Four years ago, in 2009, I spent four days in the Eternal City with the family I had lived with in the US for a year when I was 16. It was simply an amazing city trip. My host father had organized tours of all the major sights, we had all the delicious food (oh! the gelato!!) and the weather was perfect. What meant by far the most to me, however, was having time with my second family. Even though I only spent a fraction of my life with them, they do feel like my dad, my mom, and my little sisters. I am blessed to have not one, but two families in this world who I love and who support me so much.
In the light of this, I was soaking up the company of the people I love and don’t nearly see often enough so much that my heart couldn’t even take in all of Rome. On my last day, my host family left around 6 am to catch their plane. I got up with them and decided to re-visit the places we had been to during the last few days, but this time in the early morning hours – without the masses of tourists and the burning August heat of the day.
The light of dawn slowly turning into day accompanied me on my walk from Vatican City, via Piazza Navona with its beautiful renaissance fountains, to the Piazza della Rotonda with the Pantheon. The colours were simultaneously intense and almost muted – a weird twilight state, hard to describe. I took many opportunities to just sit down anywhere – on the pavement, if need be – and just note down my thoughts in my journal. I will quote from it below.
I have a thing for inscriptions, or any kind of writing on the wall (pun absolutely intended). I call them word sights. This one is a quote from the Bible in the Vatican City wall. How could religion not be omnipresent where Vatican City is? I was thrilled to remember my Latin well enough to understand it right away. This is Psalm 91, 11 – „For he will command his angels concerning you to guard you in all your ways.“ I was grateful that this inscription made me feel protected in this moment, because just a second earlier I had felt a tiny pang of loneliness after the last few days that had been spent in constant company. Vatican City was incredible at 7 in the morning. I remember sitting and looking at the ginormous basilica for a very long time, marvelling in the light effects the sun created. My journal says:

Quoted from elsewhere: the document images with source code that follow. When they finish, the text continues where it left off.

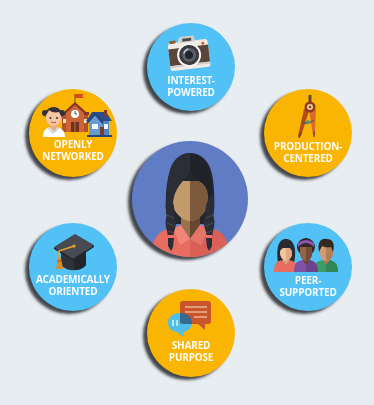
<!DOCTYPE html>
<html lang="en">
<head>
<meta charset="utf-8">
<title>Connected learning principles</title>
<style>
:root {
  --page: #e8edf1;
  --sky: #52c1f5;
  --amber: #fab402;
  --indigo: #5f7cc5;
  --ink: #2b2e36;
  --rust: #c8552b;
  --coral: #e86c60;
  --skin: #c39a6b;
  --skin-shade: #7d5a3c;
  --shadow: rgba(25, 28, 32, .8);
}
* { box-sizing: border-box; margin: 0; padding: 0; }
html, body { width: 374px; height: 405px; overflow: hidden; background: var(--page); }
.diagram { position: relative; width: 374px; height: 405px; font-family: "Open Sans", "Noto Sans", sans-serif; }
.badge {
  position: absolute; width: 88px; height: 88px; border-radius: 50%; overflow: hidden;
  background: var(--fill); box-shadow: -4px 3px 3px var(--shadow);
}
.badge svg { position: absolute; inset: 0; width: 100%; height: 100%; display: block; }
.badge h2 {
  position: absolute; left: -10px; right: -10px; top: 50px; text-align: center; color: #fff;
  font-size: 10px; line-height: 12px; font-weight: 700; letter-spacing: -.2px;
}
.sky { --fill: var(--sky); }
.amber { --fill: var(--amber); }
.interest { left: 147px; top: 23px; }
.openly { left: 29px; top: 89px; }
.production { left: 264px; top: 89px; }
.academic { left: 29px; top: 223px; }
.peer { left: 264px; top: 223px; }
.shared { left: 147px; top: 289px; }
.interest h2, .production h2, .peer h2 { top: 51px; }
.openly h2 { top: 49px; }
.learner { --fill: var(--indigo); left: 132px; top: 141px; width: 116px; height: 116px; }
</style>
</head>
<body>
<main class="diagram">

  <section class="badge sky interest">
    <svg viewBox="147 23 88 88" aria-hidden="true">
      <g transform="rotate(-7 189 54)">
        <path d="M174 41h6v-3h16v3h12v6h-38v-6z" fill="#e9e4dc"/>
        <rect x="181" y="36" width="15" height="6" rx="1" fill="#d3cec8"/>
        <rect x="184" y="38" width="9" height="3" fill="#4b4a4e"/>
        <rect x="171" y="39" width="6" height="3" fill="#8c5b3a"/>
        <rect x="169" y="42" width="40" height="27" rx="2" fill="#f0ece5"/>
        <rect x="169" y="47" width="40" height="17" fill="#5b4439"/>
        <rect x="169" y="64" width="40" height="2" fill="#d3cec8"/>
        <circle cx="189" cy="55" r="12" fill="#f6f4ef"/>
        <circle cx="189" cy="55" r="10" fill="#39393f"/>
        <circle cx="189" cy="55" r="7" fill="#59606a"/>
        <circle cx="189" cy="55" r="4" fill="#23252b"/>
        <path d="M184 53a6 6 0 0 1 5-4" fill="none" stroke="#b9c9d4" stroke-width="1.5"/>
        <circle cx="204" cy="45" r="1.5" fill="#d4522f"/>
      </g>
    </svg>
    <h2>INTEREST-<br>POWERED</h2>
  </section>

  <section class="badge amber openly">
    <svg viewBox="29 89 88 88" aria-hidden="true">
      <g id="schoolhouse">
        <path d="M75 105v-11" stroke="#705039"/>
        <path d="M75 94h9l-2 2 2 2h-9z" fill="#d9472b"/>
        <path d="M62 113h26v19H62z" fill="#b3502d"/>
        <path d="M66 111l9-8 9 8v21H66z" fill="#cb6539"/>
        <path d="M64 112l11-10 11 10-1 2-10-9-10 9z" fill="#83391f"/>
        <path d="M61 112h5v3h-5zM84 112h5v3h-5z" fill="#83391f"/>
        <circle cx="75" cy="114" r="4" fill="#fff"/>
        <path d="M75 111v3h2" fill="none" stroke="#454b55"/>
        <path d="M71 122h8v10h-8z" fill="#6d341f"/>
        <path d="M75 122v10" stroke="#cb6539"/>
        <path d="M63 119h3v4h-3zM84 119h3v4h-3z" fill="#f6dfaa"/>
      </g>
      <g id="home">
        <path d="M89 121h20v15H89z" fill="#4d86c5"/>
        <path d="M86 121l6-9h14l6 9z" fill="#2d4e85"/>
        <path d="M104 110h3v6h-3z" fill="#7b3c29"/>
        <path d="M89 122l6-7 7 7v14H89z" fill="#679bd2"/>
        <path d="M87 123l8-9 8 9" fill="none" stroke="#25457d" stroke-width="2"/>
        <path d="M92 124h6v5h-6zM104 124h4v5h-4z" fill="#f3f6f8"/>
        <path d="M100 127h4v9h-4z" fill="#7b3c29"/>
        <path d="M87 135h25v2H87z" fill="#25457d"/>
      </g>
      <g id="pupil">
        <circle cx="45" cy="113" r="3" fill="#343039"/>
        <circle cx="62" cy="113" r="3" fill="#343039"/>
        <path d="M43 137c0-8 4-10 10-10s12 2 12 10z" fill="#fff"/>
        <path d="M50 123h7v5l-3 4-4-4z" fill="#e7ad85"/>
        <path d="M48 128l5 5 6-5" fill="none" stroke="#c7d5df" stroke-width="1.5"/>
        <ellipse cx="53.5" cy="117" rx="8" ry="9" fill="#f4c6a1"/>
        <path d="M45 118c-2-14 19-15 17 0l-3-6c-4 1-8 0-10-2-1 3-3 4-4 8z" fill="#343039"/>
        <circle cx="50.5" cy="118" r="1" fill="#343039"/>
        <circle cx="57" cy="118" r="1" fill="#343039"/>
        <path d="M51 122q3 2 5 0" fill="none" stroke="#b94d43"/>
      </g>
    </svg>
    <h2>OPENLY<br>NETWORKED</h2>
  </section>

  <section class="badge amber production">
    <svg viewBox="264 89 88 88" aria-hidden="true">
      <g id="compass">
        <path d="M308 107l-4 2-6 27 1 2 2-2 8-25z" fill="#b64b21"/>
        <path d="M312 107l4 2-1 23 0 5-2-2-4-25z" fill="#d96c2d"/>
        <path d="M299 138l2-6M314 137l0-6" stroke="#4a3c35"/>
        <path d="M302 122q6 3 12-2" fill="none" stroke="#68594a" stroke-width="1.5"/>
        <circle cx="308" cy="122" r="1.8" fill="#3c97a3"/>
        <path d="M310 95v7" stroke="#5d493a" stroke-width="3"/>
        <circle cx="310" cy="107" r="5.5" fill="#8d3c1f"/>
        <circle cx="310" cy="107" r="3" fill="#f2c690"/>
        <circle cx="310" cy="107" r="1.2" fill="#5d493a"/>
      </g>
    </svg>
    <h2>PRODUCTION-<br>CENTERED</h2>
  </section>

  <section class="badge learner" role="img" aria-label="Learner with two braids">
    <svg viewBox="132 141 116 116" aria-hidden="true">
      <path d="M168 224c-3-14-3-35 1-50 3-14 11-21 21-21s19 7 22 21c3 15 3 36 0 50z" fill="#24262d"/>
      <path d="M151 258c1-19 6-26 18-29l13-3h16l14 3c12 3 16 10 17 29z" fill="var(--coral)"/>
      <path d="M190 226h8l14 3c12 3 16 10 17 29h-39z" fill="#d95f57"/>
      <path d="M181 213h19v15l-10 12-9-12z" fill="#9b724c"/>
      <path d="M190 213h10v15l-10 12z" fill="#664830"/>
      <path d="M173 228l8-3 9 14 10-14 9 3-8 17-11-6-10 6z" fill="#f08578"/>
      <path d="M190 239l10-14 9 3-8 17z" fill="#e5746a"/>
      <path d="M172 181h36v20c0 10-10 20-18 20s-18-10-18-20z" fill="var(--skin)"/>
      <path d="M190 181h18v20c0 10-10 20-18 20z" fill="var(--skin-shade)"/>
      <path d="M168 201c-2-30 4-47 22-47s24 17 22 47l-4 2c1-13-2-18-9-22-4-2-7-6-9-10-4 10-15 13-17 32z" fill="var(--ink)"/>
      <path d="M190 154c18 0 24 17 22 47l-4 2c1-13-2-18-9-22-4-2-7-6-9-10z" fill="#202229"/>
      <g id="braid">
        <path d="M168 195c6 6 7 13 6 20 3 6 2 12 0 17l-1 5h-5l-1-6c-2-6-2-11 0-16-2-7-2-14 1-20z" fill="var(--ink)"/>
        <path d="M167 215l7 3M167 223l7 3M168 231l6 2" stroke="#484b55"/>
        <path d="M168 235h6v3h-6z" fill="#eb7166"/>
        <path d="M168 238h6l-1 9-2 4-3-5z" fill="var(--ink)"/>
      </g>
      <use href="#braid" transform="matrix(-1 0 0 1 380 0)"/>
    </svg>
  </section>

  <section class="badge sky academic">
    <svg viewBox="29 223 88 88" aria-hidden="true">
      <g id="mortarboard">
        <path d="M61 251v14c6 7 19 7 25 0v-14z" fill="#30323a"/>
        <path d="M74 257l12-6v14c-3 4-7 5-12 5z" fill="#24262d"/>
        <path d="M54 247l21-13 19 11-21 14z" fill="#484a52"/>
        <path d="M54 247l19 12 21-14v2l-21 14-19-12z" fill="#25272e"/>
        <path d="M74 246l-15 5v9" fill="none" stroke="#e6a62c" stroke-width="1.5"/>
        <circle cx="74" cy="246" r="1.6" fill="#e6a62c"/>
        <path d="M58 258h3l2 11h-7z" fill="#d88c23"/>
        <path d="M57 261h4" stroke="#9d5a1d"/>
      </g>
    </svg>
    <h2>ACADEMICALLY<br>ORIENTED</h2>
  </section>

  <section class="badge sky peer">
    <svg viewBox="264 223 88 88" aria-hidden="true">
      <g id="first-peer">
        <path d="M278 263c-2-14 0-24 8-24s11 10 8 24z" fill="#292b33"/>
        <path d="M274 272c0-9 3-11 9-12h6c6 1 9 4 9 12z" fill="var(--coral)"/>
        <path d="M283 256h6v5l-3 4-3-4z" fill="#d89d77"/>
        <path d="M280 248h12v5c0 4-3 8-6 8s-6-4-6-8z" fill="#f1c39f"/>
        <path d="M286 248h6v5c0 4-3 8-6 8z" fill="#dfaa84"/>
        <path d="M279 254c-1-17 15-17 14 0-1-5-4-6-6-10-2 4-7 4-8 10z" fill="#292b33"/>
      </g>
      <g id="third-peer">
        <path d="M314 272c0-9 3-11 9-12h6c6 1 9 4 9 12z" fill="#3d9c68"/>
        <path d="M326 260h3c6 1 9 4 9 12h-12z" fill="#318557"/>
        <path d="M323 256h6v5l-3 4-3-4z" fill="#a87750"/>
        <path d="M320 246h13v7c0 5-4 8-7 8s-6-3-6-8z" fill="#cf9b70"/>
        <path d="M326 246h7v7c0 5-4 8-7 8z" fill="#b47f56"/>
        <path d="M319 252c-2-10 2-14 8-13 6 0 8 5 6 13l-2-5c-4 1-7 0-9-1z" fill="#33291f"/>
      </g>
      <g id="second-peer">
        <circle cx="306" cy="247" r="9" fill="#34282c"/>
        <path d="M294 272c0-9 3-11 9-12h6c6 1 9 4 9 12z" fill="#8052a3"/>
        <path d="M306 260h3c6 1 9 4 9 12h-12z" fill="#6d438e"/>
        <path d="M303 256h6v5l-3 4-3-4z" fill="#69452f"/>
        <path d="M300 247h12v6c0 5-3 8-6 8s-6-3-6-8z" fill="#936444"/>
        <path d="M306 247h6v6c0 5-3 8-6 8z" fill="#754c32"/>
        <path d="M298 247q8-8 16 0v-4q-8-6-16 0z" fill="#8b56ae"/>
      </g>
    </svg>
    <h2>PEER-<br>SUPPORTED</h2>
  </section>

  <section class="badge amber shared">
    <svg viewBox="147 289 88 88" aria-hidden="true">
      <g id="speech-bubbles">
        <path d="M180 313c7 0 12 4 12 10 0 5-4 8-9 9l1 5-7-5c-6-1-9-4-9-9 0-6 5-10 12-10z" fill="#4fbfe9"/>
        <path d="M183 301h25q3 0 3 3v17q0 3-3 3h-3v6l-7-6h-15q-3 0-3-3v-17q0-3 3-3z" fill="var(--rust)"/>
        <path d="M180 313c7 0 12 4 12 10v1h-9q-3 0-3-3z" fill="#356b91"/>
        <path d="M185 307h22M185 312h22M194 317h13" stroke="#f0b28e" stroke-width="1.5"/>
        <path d="M173 320v6M177 320v6" stroke="#d9f4fd" stroke-width="1.5"/>
      </g>
    </svg>
    <h2>SHARED<br>PURPOSE</h2>
  </section>

</main>
</body>
</html>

I am sitting in St Peter’s Square, the place that impressed me so deeply when I set foot in it for the first time on Saturday. It still reverberates in me – the presence of an unearthly power. Is it Love? Is it Beauty? Is it God? Does it really matter what we call it?
I pondered deeply on religion sitting there, and the difference between faith, religion and the church. I won’t bore you with all my babble on it. But I do think that no matter if you believe or not, no matter if you even care about religion, no matter your confession – having seen Vatican City will make you see things about it that you haven’t seen before.
On I went through the sometimes small and narrow, sometimes broader streets. One thing I regret is not having taken any pictures of bridges across the Tiber river – but I wasn’t the Bridgekeeper back then. All the more reason for me to go back, I am sure. I reached Piazza Navona still deeply in thoughts.
The beauty of the Renaissance fountains was so perfect, so aesthetically impeccable that it was hard for me to believe it was not some kind of trick. The enormous dimensions of everything in this city extended to the beauty. It was unreal. Next to me street musicians played jazz classics in a group of a cello, a guitar, an accordion and a saxophone. Their style turned everything slightly latino-pop, and it added greatly to the relaxed morning atmosphere. My last stop before I had to make my way to the airport to fly back to Germany was Piazza della Rotonda where I took a look at the Pantheon. I loved the deep orange and red colours of the houses in the square. They contrasted harshly with the white marble of the Pantheon – The temple for all the Gods, as the name tells us. An ancient Roman temple converted into a church.
Beautiful and horrible: How vehemently Christianity takes possession of everything. Beautiful, because it creates an impressive case of interculturality. Horrible, because the Christian church thus makes a claim for power that might be deeply un-Christian.
Such were the ways that Rome inspired me to think. How is it that philosophising seems to come to me more easily when I am surrounded by beauty? In that sense, Rome made it very easy for me. I think I shall return, sleep during the day, and roam the streets between midnight and early morning every day.